▸ Your task:
Please copy each line in the records below that contains the string "snore".

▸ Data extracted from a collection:
■ ■ ■ ■ ■ ■ ■

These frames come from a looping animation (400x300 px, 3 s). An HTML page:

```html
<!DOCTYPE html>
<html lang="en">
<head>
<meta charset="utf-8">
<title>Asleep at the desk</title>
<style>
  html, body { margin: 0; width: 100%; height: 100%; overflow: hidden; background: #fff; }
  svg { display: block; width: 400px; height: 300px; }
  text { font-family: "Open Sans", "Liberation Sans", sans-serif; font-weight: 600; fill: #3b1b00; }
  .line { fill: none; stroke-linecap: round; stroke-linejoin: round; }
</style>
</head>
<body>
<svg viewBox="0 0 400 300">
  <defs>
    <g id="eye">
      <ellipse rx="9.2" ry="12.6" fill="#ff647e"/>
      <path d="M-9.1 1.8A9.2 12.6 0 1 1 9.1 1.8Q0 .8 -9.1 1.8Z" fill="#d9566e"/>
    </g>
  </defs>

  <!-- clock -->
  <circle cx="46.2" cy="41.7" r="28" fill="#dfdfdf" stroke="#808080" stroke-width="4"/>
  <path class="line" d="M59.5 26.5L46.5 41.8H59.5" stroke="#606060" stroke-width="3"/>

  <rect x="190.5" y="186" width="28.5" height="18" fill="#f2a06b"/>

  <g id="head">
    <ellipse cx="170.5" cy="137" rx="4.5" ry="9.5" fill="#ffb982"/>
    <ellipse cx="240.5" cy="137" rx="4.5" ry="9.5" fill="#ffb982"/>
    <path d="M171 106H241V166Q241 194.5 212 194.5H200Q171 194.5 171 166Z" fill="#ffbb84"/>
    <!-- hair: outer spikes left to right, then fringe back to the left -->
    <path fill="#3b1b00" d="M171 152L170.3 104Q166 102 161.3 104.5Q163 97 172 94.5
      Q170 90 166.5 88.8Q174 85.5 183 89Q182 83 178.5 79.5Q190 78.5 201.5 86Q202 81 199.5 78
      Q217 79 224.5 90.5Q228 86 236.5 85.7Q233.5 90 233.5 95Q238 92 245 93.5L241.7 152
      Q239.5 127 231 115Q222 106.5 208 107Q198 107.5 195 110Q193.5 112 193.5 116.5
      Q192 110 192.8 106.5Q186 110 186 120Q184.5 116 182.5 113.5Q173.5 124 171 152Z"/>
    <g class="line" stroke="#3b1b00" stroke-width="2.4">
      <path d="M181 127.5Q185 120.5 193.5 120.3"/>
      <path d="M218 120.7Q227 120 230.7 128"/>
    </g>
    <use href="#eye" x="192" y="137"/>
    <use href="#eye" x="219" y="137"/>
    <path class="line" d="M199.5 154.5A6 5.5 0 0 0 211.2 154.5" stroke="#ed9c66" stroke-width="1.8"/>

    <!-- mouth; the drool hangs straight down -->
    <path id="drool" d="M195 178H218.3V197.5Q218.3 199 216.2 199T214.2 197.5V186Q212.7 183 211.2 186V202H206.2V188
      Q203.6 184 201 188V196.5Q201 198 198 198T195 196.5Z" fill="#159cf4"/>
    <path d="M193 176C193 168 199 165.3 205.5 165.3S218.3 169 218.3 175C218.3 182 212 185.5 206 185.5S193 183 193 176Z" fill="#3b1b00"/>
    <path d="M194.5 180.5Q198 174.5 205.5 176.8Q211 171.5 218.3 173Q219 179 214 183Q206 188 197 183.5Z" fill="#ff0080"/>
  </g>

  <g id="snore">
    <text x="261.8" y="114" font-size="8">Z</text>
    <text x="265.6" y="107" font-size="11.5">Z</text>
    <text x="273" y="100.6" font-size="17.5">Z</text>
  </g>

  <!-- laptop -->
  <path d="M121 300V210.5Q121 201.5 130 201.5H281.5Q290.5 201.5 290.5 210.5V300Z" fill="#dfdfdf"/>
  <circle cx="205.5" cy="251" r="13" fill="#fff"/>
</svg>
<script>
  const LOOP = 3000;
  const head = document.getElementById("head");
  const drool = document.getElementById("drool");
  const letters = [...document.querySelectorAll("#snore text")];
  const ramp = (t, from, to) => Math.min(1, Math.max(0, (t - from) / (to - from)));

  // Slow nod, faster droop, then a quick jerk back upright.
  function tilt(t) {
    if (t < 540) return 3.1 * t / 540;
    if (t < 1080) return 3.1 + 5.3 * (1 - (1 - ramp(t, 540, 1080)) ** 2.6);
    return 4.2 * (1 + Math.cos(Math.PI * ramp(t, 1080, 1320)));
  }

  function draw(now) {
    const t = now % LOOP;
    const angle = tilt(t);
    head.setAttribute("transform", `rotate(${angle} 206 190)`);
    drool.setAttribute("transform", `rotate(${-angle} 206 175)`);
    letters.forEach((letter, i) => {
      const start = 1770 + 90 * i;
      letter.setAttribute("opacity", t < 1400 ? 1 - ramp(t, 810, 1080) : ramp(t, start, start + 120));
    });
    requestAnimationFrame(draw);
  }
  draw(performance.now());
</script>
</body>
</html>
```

■ ■ ■ ■ ■ ■ ■

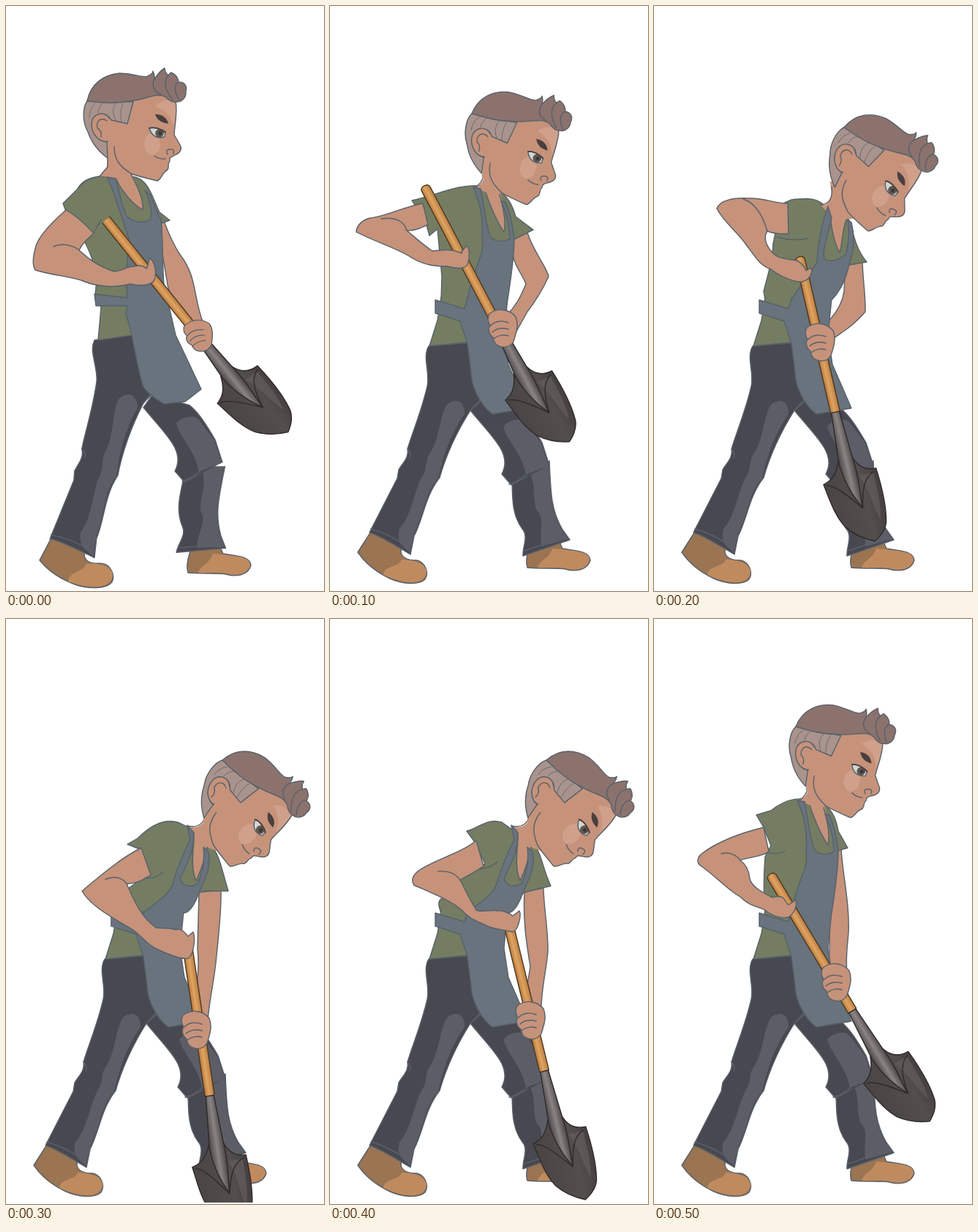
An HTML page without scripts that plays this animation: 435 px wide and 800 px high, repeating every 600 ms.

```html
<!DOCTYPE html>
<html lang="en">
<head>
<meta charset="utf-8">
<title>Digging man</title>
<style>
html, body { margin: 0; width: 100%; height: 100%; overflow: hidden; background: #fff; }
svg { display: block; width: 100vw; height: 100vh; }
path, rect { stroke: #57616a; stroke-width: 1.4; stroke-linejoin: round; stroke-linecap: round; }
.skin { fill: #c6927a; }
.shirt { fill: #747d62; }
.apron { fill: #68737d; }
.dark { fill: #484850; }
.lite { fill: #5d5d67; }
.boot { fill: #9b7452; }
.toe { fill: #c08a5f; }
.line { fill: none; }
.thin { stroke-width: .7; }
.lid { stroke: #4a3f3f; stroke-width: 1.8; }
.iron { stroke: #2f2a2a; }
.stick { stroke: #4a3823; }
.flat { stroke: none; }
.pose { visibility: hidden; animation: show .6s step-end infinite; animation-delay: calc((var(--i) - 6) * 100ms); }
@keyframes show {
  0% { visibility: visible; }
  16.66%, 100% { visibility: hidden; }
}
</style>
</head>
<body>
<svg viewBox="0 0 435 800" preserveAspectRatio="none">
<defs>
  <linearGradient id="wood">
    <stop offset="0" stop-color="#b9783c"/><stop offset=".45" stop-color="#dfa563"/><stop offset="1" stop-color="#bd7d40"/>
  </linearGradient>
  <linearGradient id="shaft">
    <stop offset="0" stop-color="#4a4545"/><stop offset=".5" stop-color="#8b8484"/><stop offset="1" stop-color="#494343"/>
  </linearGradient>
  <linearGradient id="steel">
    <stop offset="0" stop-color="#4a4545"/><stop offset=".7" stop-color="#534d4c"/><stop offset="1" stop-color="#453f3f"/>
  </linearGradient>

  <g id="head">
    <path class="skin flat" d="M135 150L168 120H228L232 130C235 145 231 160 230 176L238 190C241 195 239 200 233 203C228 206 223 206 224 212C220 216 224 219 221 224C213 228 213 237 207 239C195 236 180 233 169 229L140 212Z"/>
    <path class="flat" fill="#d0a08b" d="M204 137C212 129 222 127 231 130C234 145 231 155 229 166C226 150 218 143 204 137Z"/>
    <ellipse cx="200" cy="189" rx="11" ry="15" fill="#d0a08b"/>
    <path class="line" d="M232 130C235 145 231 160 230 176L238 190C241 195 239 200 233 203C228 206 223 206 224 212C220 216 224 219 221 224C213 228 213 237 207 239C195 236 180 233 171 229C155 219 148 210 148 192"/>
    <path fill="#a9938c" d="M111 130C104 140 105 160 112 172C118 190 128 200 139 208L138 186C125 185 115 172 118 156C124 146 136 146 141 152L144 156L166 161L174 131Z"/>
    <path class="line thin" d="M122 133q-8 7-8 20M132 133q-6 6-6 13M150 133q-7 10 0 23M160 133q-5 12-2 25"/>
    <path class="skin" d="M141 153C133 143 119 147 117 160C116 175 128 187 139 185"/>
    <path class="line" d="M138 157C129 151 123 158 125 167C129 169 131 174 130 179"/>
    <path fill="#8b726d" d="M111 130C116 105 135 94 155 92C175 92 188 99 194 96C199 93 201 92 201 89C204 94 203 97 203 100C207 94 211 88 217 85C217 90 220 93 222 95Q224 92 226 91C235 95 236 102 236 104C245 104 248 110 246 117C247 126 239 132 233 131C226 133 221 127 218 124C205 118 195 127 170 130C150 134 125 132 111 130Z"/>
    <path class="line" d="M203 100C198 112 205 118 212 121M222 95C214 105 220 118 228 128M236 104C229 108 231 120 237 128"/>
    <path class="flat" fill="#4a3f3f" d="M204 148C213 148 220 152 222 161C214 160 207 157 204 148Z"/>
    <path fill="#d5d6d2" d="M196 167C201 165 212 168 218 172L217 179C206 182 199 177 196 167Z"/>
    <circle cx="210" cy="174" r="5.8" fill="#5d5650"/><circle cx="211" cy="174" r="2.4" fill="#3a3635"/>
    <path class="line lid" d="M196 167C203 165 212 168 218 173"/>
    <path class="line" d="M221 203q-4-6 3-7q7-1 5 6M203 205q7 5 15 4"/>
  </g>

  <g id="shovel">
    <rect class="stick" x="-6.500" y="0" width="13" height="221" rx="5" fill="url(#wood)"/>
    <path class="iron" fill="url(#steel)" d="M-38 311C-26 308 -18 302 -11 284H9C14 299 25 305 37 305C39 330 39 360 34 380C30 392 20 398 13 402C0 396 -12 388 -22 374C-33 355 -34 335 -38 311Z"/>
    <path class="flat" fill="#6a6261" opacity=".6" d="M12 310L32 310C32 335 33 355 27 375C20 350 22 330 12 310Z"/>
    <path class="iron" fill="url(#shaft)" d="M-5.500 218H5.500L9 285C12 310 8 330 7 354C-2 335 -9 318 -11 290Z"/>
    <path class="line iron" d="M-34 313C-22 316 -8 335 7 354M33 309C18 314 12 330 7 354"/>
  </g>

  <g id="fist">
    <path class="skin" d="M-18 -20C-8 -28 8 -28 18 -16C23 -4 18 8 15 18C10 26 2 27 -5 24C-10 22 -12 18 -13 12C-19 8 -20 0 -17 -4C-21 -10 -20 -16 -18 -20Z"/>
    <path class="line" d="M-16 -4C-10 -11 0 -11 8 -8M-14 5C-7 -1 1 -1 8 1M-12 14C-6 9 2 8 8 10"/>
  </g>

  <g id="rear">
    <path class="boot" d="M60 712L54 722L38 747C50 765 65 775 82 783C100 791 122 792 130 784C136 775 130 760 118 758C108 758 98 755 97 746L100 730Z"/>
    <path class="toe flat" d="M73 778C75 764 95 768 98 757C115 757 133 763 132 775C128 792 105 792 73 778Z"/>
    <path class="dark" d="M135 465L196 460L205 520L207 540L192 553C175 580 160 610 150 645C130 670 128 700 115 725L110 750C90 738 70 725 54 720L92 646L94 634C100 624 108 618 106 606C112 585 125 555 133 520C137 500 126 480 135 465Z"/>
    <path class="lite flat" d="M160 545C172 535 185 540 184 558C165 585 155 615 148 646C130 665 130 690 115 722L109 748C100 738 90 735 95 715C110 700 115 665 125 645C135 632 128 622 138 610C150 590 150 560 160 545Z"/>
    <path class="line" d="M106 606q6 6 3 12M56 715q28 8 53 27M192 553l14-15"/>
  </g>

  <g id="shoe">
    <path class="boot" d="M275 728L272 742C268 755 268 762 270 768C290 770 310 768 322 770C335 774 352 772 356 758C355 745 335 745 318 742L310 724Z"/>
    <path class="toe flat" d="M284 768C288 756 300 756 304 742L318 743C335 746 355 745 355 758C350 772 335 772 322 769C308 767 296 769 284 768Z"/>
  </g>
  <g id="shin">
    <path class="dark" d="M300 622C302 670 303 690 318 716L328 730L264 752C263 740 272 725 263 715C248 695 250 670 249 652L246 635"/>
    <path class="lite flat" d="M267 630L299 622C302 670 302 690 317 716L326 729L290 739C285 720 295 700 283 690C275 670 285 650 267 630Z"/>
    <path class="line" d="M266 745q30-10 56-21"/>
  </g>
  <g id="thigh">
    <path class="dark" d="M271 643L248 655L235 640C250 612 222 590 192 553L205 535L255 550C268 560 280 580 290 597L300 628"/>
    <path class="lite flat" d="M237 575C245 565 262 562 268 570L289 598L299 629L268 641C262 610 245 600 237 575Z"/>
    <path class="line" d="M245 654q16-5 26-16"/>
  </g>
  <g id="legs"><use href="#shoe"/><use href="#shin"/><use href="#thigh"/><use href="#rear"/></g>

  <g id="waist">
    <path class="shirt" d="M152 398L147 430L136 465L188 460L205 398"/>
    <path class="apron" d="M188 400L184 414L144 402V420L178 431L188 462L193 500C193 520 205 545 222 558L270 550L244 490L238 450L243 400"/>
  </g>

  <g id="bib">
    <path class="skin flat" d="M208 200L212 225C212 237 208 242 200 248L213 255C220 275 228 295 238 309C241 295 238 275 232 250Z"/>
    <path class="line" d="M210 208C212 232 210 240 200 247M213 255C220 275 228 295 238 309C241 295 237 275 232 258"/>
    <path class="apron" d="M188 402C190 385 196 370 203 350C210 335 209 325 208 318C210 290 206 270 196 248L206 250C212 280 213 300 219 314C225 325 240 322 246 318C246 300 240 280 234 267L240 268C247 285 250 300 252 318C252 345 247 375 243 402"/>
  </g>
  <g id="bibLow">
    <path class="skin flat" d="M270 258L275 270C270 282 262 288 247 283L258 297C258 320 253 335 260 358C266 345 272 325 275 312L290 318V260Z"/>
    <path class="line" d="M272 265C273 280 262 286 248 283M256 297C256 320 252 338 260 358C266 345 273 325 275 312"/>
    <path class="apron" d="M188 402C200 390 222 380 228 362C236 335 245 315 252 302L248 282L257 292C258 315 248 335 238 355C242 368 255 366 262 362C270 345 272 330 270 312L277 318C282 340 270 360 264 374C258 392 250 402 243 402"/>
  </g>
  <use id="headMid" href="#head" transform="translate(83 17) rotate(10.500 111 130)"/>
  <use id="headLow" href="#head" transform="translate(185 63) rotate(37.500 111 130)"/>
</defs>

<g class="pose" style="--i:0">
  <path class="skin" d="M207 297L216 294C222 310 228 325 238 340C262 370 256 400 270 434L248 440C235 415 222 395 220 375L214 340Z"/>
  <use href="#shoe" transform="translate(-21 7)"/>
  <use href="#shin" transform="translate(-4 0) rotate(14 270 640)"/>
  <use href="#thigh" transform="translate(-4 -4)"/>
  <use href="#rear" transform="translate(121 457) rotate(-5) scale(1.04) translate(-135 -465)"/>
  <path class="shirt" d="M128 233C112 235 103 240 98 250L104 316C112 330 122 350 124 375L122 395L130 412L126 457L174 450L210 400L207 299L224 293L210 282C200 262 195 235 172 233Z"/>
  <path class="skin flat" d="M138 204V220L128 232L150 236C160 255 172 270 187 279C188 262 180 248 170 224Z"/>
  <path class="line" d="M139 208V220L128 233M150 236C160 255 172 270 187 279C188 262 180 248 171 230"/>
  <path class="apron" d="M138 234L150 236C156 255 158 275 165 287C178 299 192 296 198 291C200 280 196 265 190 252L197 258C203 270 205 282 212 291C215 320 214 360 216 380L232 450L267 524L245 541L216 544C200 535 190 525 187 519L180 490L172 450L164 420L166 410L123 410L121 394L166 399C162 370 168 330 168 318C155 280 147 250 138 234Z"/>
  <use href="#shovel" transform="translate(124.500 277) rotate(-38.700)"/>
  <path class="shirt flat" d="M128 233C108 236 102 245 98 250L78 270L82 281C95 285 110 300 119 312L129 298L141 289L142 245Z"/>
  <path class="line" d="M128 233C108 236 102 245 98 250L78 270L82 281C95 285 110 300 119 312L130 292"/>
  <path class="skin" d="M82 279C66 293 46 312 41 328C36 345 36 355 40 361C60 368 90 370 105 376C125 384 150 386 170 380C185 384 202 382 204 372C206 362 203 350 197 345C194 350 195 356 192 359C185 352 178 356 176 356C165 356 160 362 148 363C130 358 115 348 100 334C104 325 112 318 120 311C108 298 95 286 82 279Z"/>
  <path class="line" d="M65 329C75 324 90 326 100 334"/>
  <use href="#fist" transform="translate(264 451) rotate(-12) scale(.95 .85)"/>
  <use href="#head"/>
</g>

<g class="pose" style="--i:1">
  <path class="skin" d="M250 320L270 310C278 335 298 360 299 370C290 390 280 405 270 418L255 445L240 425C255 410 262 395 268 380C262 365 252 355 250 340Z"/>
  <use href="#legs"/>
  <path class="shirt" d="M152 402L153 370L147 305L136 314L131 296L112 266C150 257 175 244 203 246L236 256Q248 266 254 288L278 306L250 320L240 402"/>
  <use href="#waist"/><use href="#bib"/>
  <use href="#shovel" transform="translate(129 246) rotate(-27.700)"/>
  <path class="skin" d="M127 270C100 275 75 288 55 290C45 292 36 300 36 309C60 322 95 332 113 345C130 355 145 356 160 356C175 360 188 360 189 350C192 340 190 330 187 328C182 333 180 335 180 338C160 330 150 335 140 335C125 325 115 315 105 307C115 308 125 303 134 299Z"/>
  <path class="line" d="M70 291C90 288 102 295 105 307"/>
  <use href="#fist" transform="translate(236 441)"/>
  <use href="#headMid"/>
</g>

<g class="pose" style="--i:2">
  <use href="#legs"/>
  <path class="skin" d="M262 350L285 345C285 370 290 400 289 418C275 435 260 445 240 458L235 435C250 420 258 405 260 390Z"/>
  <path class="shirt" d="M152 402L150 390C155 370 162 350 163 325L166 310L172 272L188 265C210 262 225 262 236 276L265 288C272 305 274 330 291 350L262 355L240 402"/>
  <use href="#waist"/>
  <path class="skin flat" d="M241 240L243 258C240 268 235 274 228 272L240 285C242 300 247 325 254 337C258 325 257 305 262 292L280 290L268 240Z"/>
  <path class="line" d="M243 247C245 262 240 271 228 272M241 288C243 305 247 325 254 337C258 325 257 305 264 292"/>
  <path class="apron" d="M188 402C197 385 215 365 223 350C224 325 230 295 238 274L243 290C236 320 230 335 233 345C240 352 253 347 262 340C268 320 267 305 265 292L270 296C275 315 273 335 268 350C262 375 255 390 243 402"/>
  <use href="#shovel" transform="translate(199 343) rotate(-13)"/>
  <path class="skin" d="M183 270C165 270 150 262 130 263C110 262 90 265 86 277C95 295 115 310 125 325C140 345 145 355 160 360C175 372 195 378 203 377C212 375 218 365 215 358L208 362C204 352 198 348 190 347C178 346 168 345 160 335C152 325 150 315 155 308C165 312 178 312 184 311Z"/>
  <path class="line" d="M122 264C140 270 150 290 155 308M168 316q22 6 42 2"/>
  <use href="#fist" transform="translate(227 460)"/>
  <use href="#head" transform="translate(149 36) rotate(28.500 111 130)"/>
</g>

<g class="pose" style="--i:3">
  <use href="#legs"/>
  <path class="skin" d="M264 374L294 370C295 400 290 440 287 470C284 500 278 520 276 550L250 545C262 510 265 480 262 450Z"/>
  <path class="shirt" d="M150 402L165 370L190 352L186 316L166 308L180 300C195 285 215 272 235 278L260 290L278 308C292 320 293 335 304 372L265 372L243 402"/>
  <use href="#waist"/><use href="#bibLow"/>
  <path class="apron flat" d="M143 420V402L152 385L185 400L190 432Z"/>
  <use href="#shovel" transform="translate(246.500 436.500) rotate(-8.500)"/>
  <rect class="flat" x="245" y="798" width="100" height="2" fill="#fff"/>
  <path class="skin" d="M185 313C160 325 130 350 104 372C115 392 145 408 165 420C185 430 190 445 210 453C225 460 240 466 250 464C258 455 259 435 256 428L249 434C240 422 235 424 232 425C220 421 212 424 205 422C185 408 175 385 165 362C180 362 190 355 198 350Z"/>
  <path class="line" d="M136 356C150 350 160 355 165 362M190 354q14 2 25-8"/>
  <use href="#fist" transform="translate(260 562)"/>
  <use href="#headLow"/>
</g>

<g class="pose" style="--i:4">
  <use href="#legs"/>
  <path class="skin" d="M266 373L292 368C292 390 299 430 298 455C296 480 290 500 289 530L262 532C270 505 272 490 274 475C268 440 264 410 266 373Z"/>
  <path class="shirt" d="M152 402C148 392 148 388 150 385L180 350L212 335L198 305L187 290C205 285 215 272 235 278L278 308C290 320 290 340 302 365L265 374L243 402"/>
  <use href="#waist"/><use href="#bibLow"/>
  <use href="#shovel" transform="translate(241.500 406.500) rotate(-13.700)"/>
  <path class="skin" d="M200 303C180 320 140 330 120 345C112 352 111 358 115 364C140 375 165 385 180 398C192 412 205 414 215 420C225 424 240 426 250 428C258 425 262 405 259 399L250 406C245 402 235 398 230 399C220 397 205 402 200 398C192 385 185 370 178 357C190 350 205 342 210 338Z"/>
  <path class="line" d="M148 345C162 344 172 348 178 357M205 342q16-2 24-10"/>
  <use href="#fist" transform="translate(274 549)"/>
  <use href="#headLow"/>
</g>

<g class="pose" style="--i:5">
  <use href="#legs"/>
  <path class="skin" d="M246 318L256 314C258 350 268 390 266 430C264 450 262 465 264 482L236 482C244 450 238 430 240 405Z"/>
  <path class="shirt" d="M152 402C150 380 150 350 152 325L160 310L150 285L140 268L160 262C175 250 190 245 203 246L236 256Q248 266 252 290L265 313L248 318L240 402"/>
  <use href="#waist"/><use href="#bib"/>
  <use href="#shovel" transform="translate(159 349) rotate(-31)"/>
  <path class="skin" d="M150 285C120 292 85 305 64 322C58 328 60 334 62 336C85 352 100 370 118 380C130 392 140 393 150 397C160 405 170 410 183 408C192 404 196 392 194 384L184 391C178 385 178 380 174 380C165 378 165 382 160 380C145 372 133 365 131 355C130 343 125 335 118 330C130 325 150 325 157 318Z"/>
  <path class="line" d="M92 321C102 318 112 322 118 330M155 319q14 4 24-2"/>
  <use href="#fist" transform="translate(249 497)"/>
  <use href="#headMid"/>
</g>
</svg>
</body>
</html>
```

■ ■ ■ ■ ■ ■ ■

▸ Exercise solution:
  <g id="snore">
  const letters = [...document.querySelectorAll("#snore text")];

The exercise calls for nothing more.